* [REQUIRED WORK]: Please report how many lines in the records below contain the word "shape", and give nothing else.
---------- DATA SUPPLIED
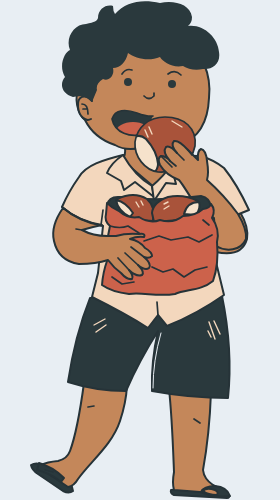
<!DOCTYPE html>
<html lang="en">
<head>
<meta charset="utf-8">
<title>Boy eating from a bag</title>
<style>
:root{--sky:#e8eef3;--ink:#263338;--dark:#2a393d;--skin:#c4875a;--shirt:#f3d7bd;--bag:#cc624b;--food:#a9533a;--cream:#f6e2cb;--tongue:#cc624b}
html,body{margin:0;width:280px;height:500px;overflow:hidden;background:var(--sky)}
svg{display:block}
.outlined{stroke:var(--ink);stroke-width:2;stroke-linejoin:round;stroke-linecap:round}
.skin{fill:var(--skin)}
.shirt{fill:var(--shirt)}
.dark{fill:var(--dark)}
.bag{fill:var(--bag)}
.food{fill:var(--food)}
.cream{fill:var(--cream)}
.line{fill:none;stroke:var(--ink);stroke-width:1.7;stroke-linecap:round;stroke-linejoin:round}
.light{fill:none;stroke:var(--shirt);stroke-width:1.4;stroke-linecap:round}
</style>
</head>
<body>
<svg width="280" height="500" viewBox="0 0 280 500" role="img" aria-label="A boy in a cream shirt and dark shorts eats a round brown snack and hugs a red bag">
<defs>
<clipPath id="mouth-shape"><path d="M112 119C115 109 126 109 137 113Q148 117 153 116L144 134C130 138 115 133 112 119Z"/></clipPath>
<clipPath id="snack-shape"><path d="M135 142C137 127 149 117 165 117C184 117 197 128 195 146C191 165 176 173 158 172C145 170 134 157 135 142Z"/></clipPath>
</defs>

<g id="legs" class="outlined">
<path class="dark" d="M31 465Q36 462 43 465L63 472Q72 483 73 491Q69 494 63 491L38 474Q32 470 31 465Z"/>
<path class="skin" d="M84 383C81 405 77 432 70 451Q67 459 58 461Q47 462 41 465Q40 469 46 472L68 487Q74 486 78 479C91 461 112 445 120 421Q126 403 127 386Z"/>
<path class="dark" d="M39 463Q53 467 64 478L61 482Q50 473 37 470Z"/>
<path class="dark" d="M171 490Q188 488 204 489L229 495Q230 498 227 498L174 495Q170 493 171 490Z"/>
<path class="skin" d="M169 389C172 416 173 447 174 472Q172 483 174 490L200 492Q214 496 221 495Q222 489 213 485Q204 479 203 470C207 448 210 420 211 392Z"/>
<path class="dark" d="M201 492Q204 486 215 486Q227 487 230 496Q213 498 201 492Z"/>
<path class="skin" d="M203 491Q206 487 215 490Q219 492 217 495Q208 495 203 491Z"/>
</g>
<path class="line" d="M88 407L94 406M194 419L200 423M45 470L53 472"/>

<g id="shorts">
<path class="dark outlined" d="M90 298C80 323 72 355 68 382Q96 391 126 391Q139 361 158 331Q151 361 152 391Q190 398 228 398Q233 350 222 296Z"/>
<path class="line" style="stroke:var(--sky);stroke-width:1" d="M161 333Q153 361 153 388"/>
<path class="light" d="M94 325L105 319M96 332L106 325M209 322L215 339M214 321L220 334M208 331L211 337"/>
</g>

<g id="far-arm" class="outlined">
<path class="skin" d="M240 212Q249 227 247 239C243 253 230 255 216 252L214 216Z"/>
</g>

<g id="shirt">
<path class="shirt outlined" d="M123 155C103 160 86 165 79 177Q69 191 62 207Q79 222 103 226L98 273L92 297Q126 314 148 328L158 315L167 326Q197 314 224 295L216 262L217 212L229 218L249 210Q237 184 224 168Q214 160 201 156Z"/>
<path class="skin outlined" d="M125 148Q126 155 122 160L154 187L172 167L170 150Z"/>
<path class="shirt outlined" d="M123 155Q111 163 107 173L121 181L124 190L135 182L154 197L152 186Q135 176 123 155Z"/>
<path class="shirt outlined" d="M152 186Q164 176 171 165L176 184L166 183L154 201Z"/>
<path class="line" d="M103 210L101 225M217 198L216 213M157 302L158 315"/>
</g>

<g id="head">
<path class="skin outlined" d="M79 90C74 97 77 113 85 120Q94 138 115 145Q125 151 140 148L180 145C199 138 208 122 209 98Q211 80 204 64L150 42L98 52Z"/>
<path class="skin outlined" d="M92 101C85 93 77 96 78 107C79 117 86 122 91 119"/>
<path class="line" d="M82 104Q88 104 88 114M83 109L87 109"/>
<path class="dark" d="M92 102C86 95 78 96 73 97C62 94 59 84 65 77C58 65 65 52 70 50C65 38 74 24 86 24C95 22 97 21 98 18C98 9 106 4 113 6Q113 11 115 14C126 1 143 -1 160 3C174 0 190 4 192 17Q192 23 188 26C204 24 218 38 219 52C221 64 212 70 203 69C195 71 188 69 183 66C172 68 163 62 160 57C148 62 135 58 128 53C126 62 120 68 113 68C115 76 108 82 103 79C98 82 96 86 97 90Z"/>
<circle class="dark" cx="128" cy="82" r="4"/>
<circle class="dark" cx="172" cy="84" r="4"/>
<path class="line" d="M122 74Q126 68 132 70M168 74Q175 69 181 75M144 96Q149 101 154 96L154 93"/>
<g clip-path="url(#mouth-shape)">
<rect class="dark" x="108" y="106" width="50" height="34"/>
<ellipse cx="133" cy="132" rx="17" ry="10" fill="var(--tongue)"/>
</g>
<path class="line" d="M112 119C115 109 126 109 137 113Q148 117 153 116M112 119C115 133 130 138 144 134"/>
</g>

<g id="snack">
<g clip-path="url(#snack-shape)">
<rect class="food" x="130" y="112" width="70" height="65"/>
<path class="cream outlined" d="M135 137Q140 134 146 139Q157 151 158 164Q158 170 153 173L130 160Z"/>
</g>
<path class="line" d="M135 142C137 127 149 117 165 117C184 117 197 128 195 146C191 165 176 173 158 172C145 170 134 157 135 142Z"/>
<path class="light" d="M145 130L148 137M149 127L152 134M172 121L182 127"/>
</g>

<g id="raised-arm">
<path class="skin outlined" d="M196 205C188 194 184 186 179 180Q166 175 160 165Q157 158 161 156Q166 156 170 161Q162 152 166 147Q170 145 177 153Q170 145 174 141Q179 140 188 150L198 160Q197 151 201 149Q206 150 207 161Q209 173 207 180Q224 195 238 214Q247 229 246 239C241 251 226 252 216 246L214 218Z"/>
<path class="line" d="M170 161L176 166M177 153L184 160M188 150L192 155M161 156Q168 163 172 167"/>
</g>

<g id="bag">
<path class="dark outlined" d="M107 205Q109 196 120 197Q159 202 201 196Q210 198 211 207L190 222L122 222Z"/>
<path class="food outlined" d="M117 199Q134 191 147 199Q156 207 153 221L126 219Z"/>
<path class="food outlined" d="M152 213Q153 202 168 197Q184 194 198 201L192 219L154 222Z"/>
<path class="cream outlined" d="M116 200Q126 202 133 213L130 217Q118 211 116 200Z"/>
<path class="cream outlined" d="M184 214Q187 202 199 202Q201 208 196 215Z"/>
<path class="light" d="M136 202L139 207M141 201L143 205M164 204L168 202M164 209L169 206"/>
<path class="bag outlined" d="M107 203Q112 208 119 211Q128 219 139 217Q150 224 160 220Q173 224 183 216Q195 216 203 209Q210 208 211 204Q216 210 212 218Q220 229 217 242Q219 264 213 281C201 291 186 289 175 294C157 297 143 292 129 294Q112 292 102 285Q103 272 107 261Q104 248 108 236L110 226Q104 221 106 214Z"/>
<path class="line" d="M110 226Q120 229 128 226L139 233M144 241L159 236L171 240L188 237L199 242L212 235M152 267L163 272L173 269L184 277L195 270L207 267M112 277L122 284L134 282M203 220L209 225"/>
</g>

<g id="hugging-arm">
<path class="skin outlined" d="M63 208C56 218 51 229 54 241C57 255 66 262 79 264Q96 264 108 260Q114 268 121 273Q127 280 132 279Q134 276 129 270Q136 277 142 275Q145 272 138 265Q145 271 149 268Q152 264 144 257Q149 259 152 256Q152 252 145 248Q140 241 130 239Q137 236 144 237Q146 233 139 234Q126 233 116 236L107 236Q93 236 82 230Q92 227 102 225Q79 221 63 208Z"/>
<path class="line" d="M129 270L118 258M138 265L125 253M144 257L131 247M82 230L76 229"/>
</g>
<path class="line" d="M62 207Q79 222 103 226"/>
</svg>
</body>
</html>
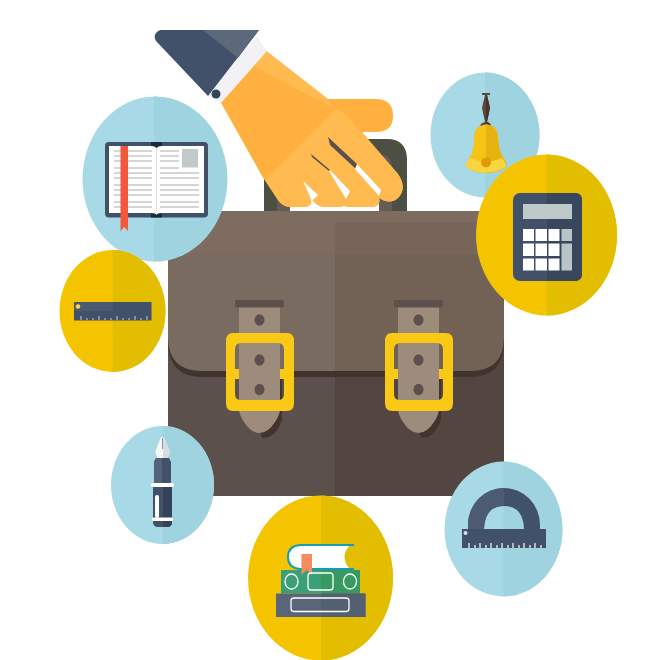
<!DOCTYPE html>
<html lang="en">
<head>
<meta charset="utf-8">
<title>School briefcase</title>
<style>
:root{--sky:#a8d9e7;--sky-shade:#9fd3df;--sun:#f5c400;--sun-shade:#e3bd00;--navy:#41516a;--navy-light:#5c697b;--skin:#ffb03f;--skin-light:#ffba50;--strap:#9d8b7b;--strap-dark:#5b504b;--gold:#f9c915;--paper:#fff;--line:#c9c9c9}
html,body{margin:0;background:#fff;overflow:hidden}
svg{display:block;width:660px;height:660px}
.sky{fill:var(--sky)}.sky-shade{fill:var(--sky-shade)}
.sun{fill:var(--sun)}.sun-shade{fill:var(--sun-shade)}
.navy{fill:var(--navy)}.navy-light{fill:var(--navy-light)}
.skin{fill:var(--skin)}.skin-light{fill:var(--skin-light)}
.paper{fill:var(--paper)}
.outline{fill:none;stroke:#fff;stroke-width:1.3}
</style>
</head>
<body>
<svg viewBox="0 0 660 660" role="img" aria-label="Hand holding a briefcase surrounded by school supplies">
<defs>
<g id="buckle-strap">
<path fill="#41332e" d="M245 376H282V420Q276 438 262 438Z"/>
<path fill="var(--strap)" d="M239 306H280V408Q280 415 275 422Q268 433 259.500 433Q251 433 244 422Q239 415 239 408Z"/>
<rect fill="var(--strap-dark)" x="235" y="300" width="49" height="7.500" rx="2"/>
<g fill="var(--strap-dark)"><ellipse cx="259.500" cy="320" rx="5" ry="5.700"/><ellipse cx="259.500" cy="360" rx="5" ry="5.700"/><ellipse cx="259.500" cy="389.500" rx="5" ry="5.700"/></g>
<path fill="var(--gold)" fill-rule="evenodd" d="M233 333H287Q294 333 294 341V403Q294 411 287 411H233Q226 411 226 403V341Q226 333 233 333ZM241 343Q235 343 235 350V394Q235 400 241 400H278Q284 400 284 394V350Q284 343 278 343Z"/>
<path fill="var(--gold)" d="M230 369H239V379H230ZM280 369H289V379H280Z"/>
</g>
</defs>

<g id="handle">
<path fill="#4b5042" d="M264 211V160Q264 139 284 139H387Q407 139 407 160V211Z"/>
<path fill="#fff" d="M290 211V172Q290 160 300 160H370Q379 160 379 170V211Z"/>
<path fill="#665c56" d="M277 211V169Q277 155 289 155H381Q392 155 392 168V211H379V172Q379 166 370 166H300Q290 166 290 176V211Z"/>
</g>

<g id="briefcase">
<path fill="#5c504c" d="M168 211H336V496H168Z"/>
<path fill="#534641" d="M335 211H504V496H335Z"/>
<path fill="#41332e" d="M168 338H504V345Q502 377 470 377H202Q170 377 168 345Z"/>
<path fill="#796b60" d="M168 211H336V371H202Q168 371 168 337Z"/>
<path fill="#726255" d="M335 211H504V337Q504 371 470 371H335Z"/>
<path fill="#7e6c61" d="M168 211H504V254H168Z"/>
<path fill="#766558" d="M335 222H504V254H335Z"/>
<use href="#buckle-strap"/>
<use href="#buckle-strap" x="159"/>
</g>

<g id="hand">
<path class="skin" d="M300 99H376Q393 99 393 116Q393 132 376 132H320Z"/>
<path class="skin" d="M265 50L324 96L345 112L398 174Q407 187 399 197Q390 206 378 197L340 165L379 196Q382 207 371 207H350Q344 207 339 202L311 171L344 199Q349 207 337 207H325Q319 207 314 202L302 190L311 200Q313 207 302 207H290Q283 207 278 200L262 176L220 101Z"/>
<path class="skin-light" d="M265 50L324 96L336 109L300 91L254 66Z"/>
<path class="skin-light" d="M336 109L344 113L398 174Q407 187 399 197Q390 206 378 197L328 151L317 139L265 180L301 144Z"/>
<path class="skin-light" d="M265 180L317 137L329 151L379 198Q381 207 371 207H350Q344 207 339 202L313 172L343 199Q349 207 337 207H325Q319 207 314 202L300 187L311 200Q313 207 302 207H290Q283 207 278 200Z"/>
<path fill="#5b504b" d="M328 137L357 164V170L330 145ZM311 154L330 170L329 171L312 157Z"/>
<path class="paper" d="M357 164L381 190L379 196L355 169ZM330 170L350 191L346 199L329 171ZM303 181L318 195L312 201Z"/>
<path fill="#f2f2f6" d="M257 37L267 51L221 103L205 95Z"/>
<path class="navy" d="M160 30H259L208 96L156 41Q152 34 160 30Z"/>
<path class="navy-light" d="M203 30H259L238 58Z"/>
<circle fill="#34465a" cx="216" cy="94" r="4.500"/>
</g>

<g id="notebook">
<ellipse class="sky" cx="155" cy="179" rx="72.500" ry="82.500"/>
<path class="sky-shade" d="M154 96.500A73 82.500 0 0 1 154 261.500Z"/>
<rect class="navy" x="105" y="142" width="103" height="75.500" rx="4"/>
<path fill="#1e2a37" d="M151 142H162V147H151ZM151 213H162V217.500H151Z"/>
<path class="paper" d="M109 146H151Q156 146 156.500 149Q157 146 162 146H204V213H162Q157 213 156.500 215Q156 213 151 213H109Z"/>
<path fill="none" stroke="var(--line)" stroke-width="1.300" d="M114 151H152M114 156H152M114 161H152M114 168H152M114 173H152M114 178H152M114 185H152M114 190H152M114 195H152M114 202H152M114 207H152M160 151H179M160 156H179M160 161H179M160 168H179M160 173H199M160 178H199M160 185H199M160 190H199M160 195H199M160 202H199M160 207H199"/>
<path stroke="#ddd" d="M156.500 148V214"/>
<rect fill="#c1c9c9" x="182" y="149" width="16" height="18.500"/>
<path fill="#f4573b" d="M120.500 146H128V231L124.300 227L120.500 231Z"/>
</g>

<g id="ruler">
<ellipse class="sun" cx="112.500" cy="311" rx="53" ry="61"/>
<path class="sun-shade" d="M112.500 250A53 61 0 0 1 112.500 372Z"/>
<rect class="navy" x="74" y="302" width="77.500" height="18.500"/>
<path fill="#4b5a70" d="M74 302H113V311H74Z"/>
<circle fill="#f5d848" cx="78" cy="306.500" r="2.300"/>
<path stroke="#c5cbd2" d="M81 320V316M87 320V318M93 320V318M99 320V316M105 320V318M111 320V318M117 320V316M123 320V318M129 320V318M135 320V316M141 320V318M147 320V316"/>
</g>

<g id="bell">
<ellipse class="sky" cx="485" cy="135" rx="54.500" ry="62.500"/>
<path class="sky-shade" d="M485 72.500A54.500 62.500 0 0 1 485 197.500Z"/>
<path fill="#5e463d" d="M482 93H490V95H487L490 108L487 122Q491 123 491 127H480Q480 123 485 122L482 108L485 95H482Z"/>
<path fill="#46332c" d="M486 95H487L490 108L487 122Q491 123 491 127H486Z"/>
<path fill="#f6c416" d="M480 126Q486 123 492 126Q498 129 498 138Q499 152 503 157Q507 162 506 167Q497 173 486 173Q474 173 466 167Q466 162 470 157Q474 151 474 138Q474 129 480 126Z"/>
<path fill="#e7b310" d="M486 124Q498 126 498 138Q499 152 503 157Q507 162 506 167Q497 173 486 173Z"/>
<path fill="#f9d640" d="M466 167Q466 163 470 158Q486 165 502 158Q506 163 506 167Q486 178 466 167Z"/>
<ellipse fill="#e49a0c" cx="486" cy="162.500" rx="5" ry="5"/>
</g>

<g id="calculator">
<ellipse class="sun" cx="546.500" cy="235" rx="70.500" ry="80.500"/>
<path class="sun-shade" d="M546.500 154.500A70.500 80.500 0 0 1 546.500 315.500Z"/>
<rect class="navy" x="513" y="193" width="69" height="88" rx="7"/>
<path fill="#39475c" d="M547 193H575Q582 193 582 200V274Q582 281 575 281H547Z"/>
<rect fill="#c0c9ca" x="523" y="204" width="49" height="15"/>
<path class="paper" d="M523 229H534V241H523ZM535.500 229H547V241H535.500ZM548.500 229H559.500V241H548.500ZM523 243.500H534V256H523ZM535.500 243.500H547V256H535.500ZM548.500 243.500H559.500V256H548.500ZM523 258.500H534V270.500H523ZM535.500 258.500H547V270.500H535.500ZM548.500 258.500H559.500V270.500H548.500Z"/>
<path fill="#b8c4c8" d="M561.500 229H572V241H561.500ZM561.500 243.500H572V270.500H561.500Z"/>
</g>

<g id="fountain-pen">
<ellipse class="sky" cx="162.500" cy="485" rx="51.500" ry="59"/>
<path class="sky-shade" d="M162.500 426A51.500 59 0 0 1 162.500 544Z"/>
<path fill="#f5f7f8" d="M161 437H164L170 452L167 459H158L155 452Z"/>
<path fill="#d7dde1" d="M163 437H164L170 452L167 459H163Z"/>
<path stroke="#8795a3" d="M162.500 438V449"/>
<path class="navy" d="M156 458H169L171 462V484H154V462Z"/>
<path fill="#55637a" d="M156 458H162V484H154V462Z"/>
<path class="navy" d="M153 486H172V522Q172 527 167 527H158Q153 527 153 522Z"/>
<path fill="#34435a" d="M163 486H172V522Q172 527 167 527H163Z"/>
<rect class="paper" x="151" y="483" width="23" height="4" rx="2"/>
<rect class="paper" x="152" y="517.500" width="21" height="3.500" rx="1.500"/>
<rect class="paper" x="155" y="495" width="4" height="23" rx="2"/>
</g>

<g id="books">
<ellipse class="sun" cx="320.500" cy="578" rx="72.500" ry="82.500"/>
<path class="sun-shade" d="M321 495.500A72 82.500 0 0 1 321 660.500Z"/>
<path fill="#159db4" d="M300 544H354V546H302V568H354V570H300Q287 569 287 557Q287 545 300 544Z"/>
<path class="paper" d="M300 546H349Q340 557 349 568H300Q289 567 289 557Q289 547 300 546Z"/>
<rect fill="#3b9f78" x="281" y="570" width="79" height="23.500"/>
<path fill="#379a61" d="M321 570H360V593.500H321Z"/>
<path fill="#f48c5f" d="M301.500 554H312V575L306.500 570L301.500 575Z"/>
<rect class="outline" x="308" y="573" width="25" height="17" rx="3"/>
<ellipse class="outline" cx="291.500" cy="581.500" rx="6.500" ry="7.500"/>
<ellipse class="outline" cx="350" cy="581.500" rx="6.500" ry="7.500"/>
<rect fill="#59667a" x="276" y="593.500" width="89.500" height="23.500"/>
<path fill="#526071" d="M321 593.500H365.500V617H321Z"/>
<rect class="outline" x="291" y="598" width="58" height="13.500" rx="3"/>
</g>

<g id="protractor">
<ellipse class="sky" cx="503.500" cy="529" rx="59" ry="67.500"/>
<path class="sky-shade" d="M503.500 461.500A59 67.500 0 0 1 503.500 596.500Z"/>
<path class="navy" fill-rule="evenodd" d="M468 529V525A36 37 0 0 1 540 525V529H546V548H462V529ZM484 529H524Q523 506 504 506Q485 506 484 529Z"/>
<path fill="#4d5b70" d="M468 529V525A36 37 0 0 1 504 488V506Q485 506 484 529Z"/>
<circle fill="#cde7ee" cx="465.500" cy="533" r="2"/>
<path stroke="#fff" stroke-width="1.200" d="M469 548V543M475 548V545M480 548V543M486 548V545M491 548V543M497 548V545M502 548V543M508 548V545M513 548V543M519 548V545M524 548V543M530 548V545M535 548V543M541 548V545"/>
</g>
</svg>
</body>
</html>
--------------------
* [ANSWER TO THE EXERCISE]: 4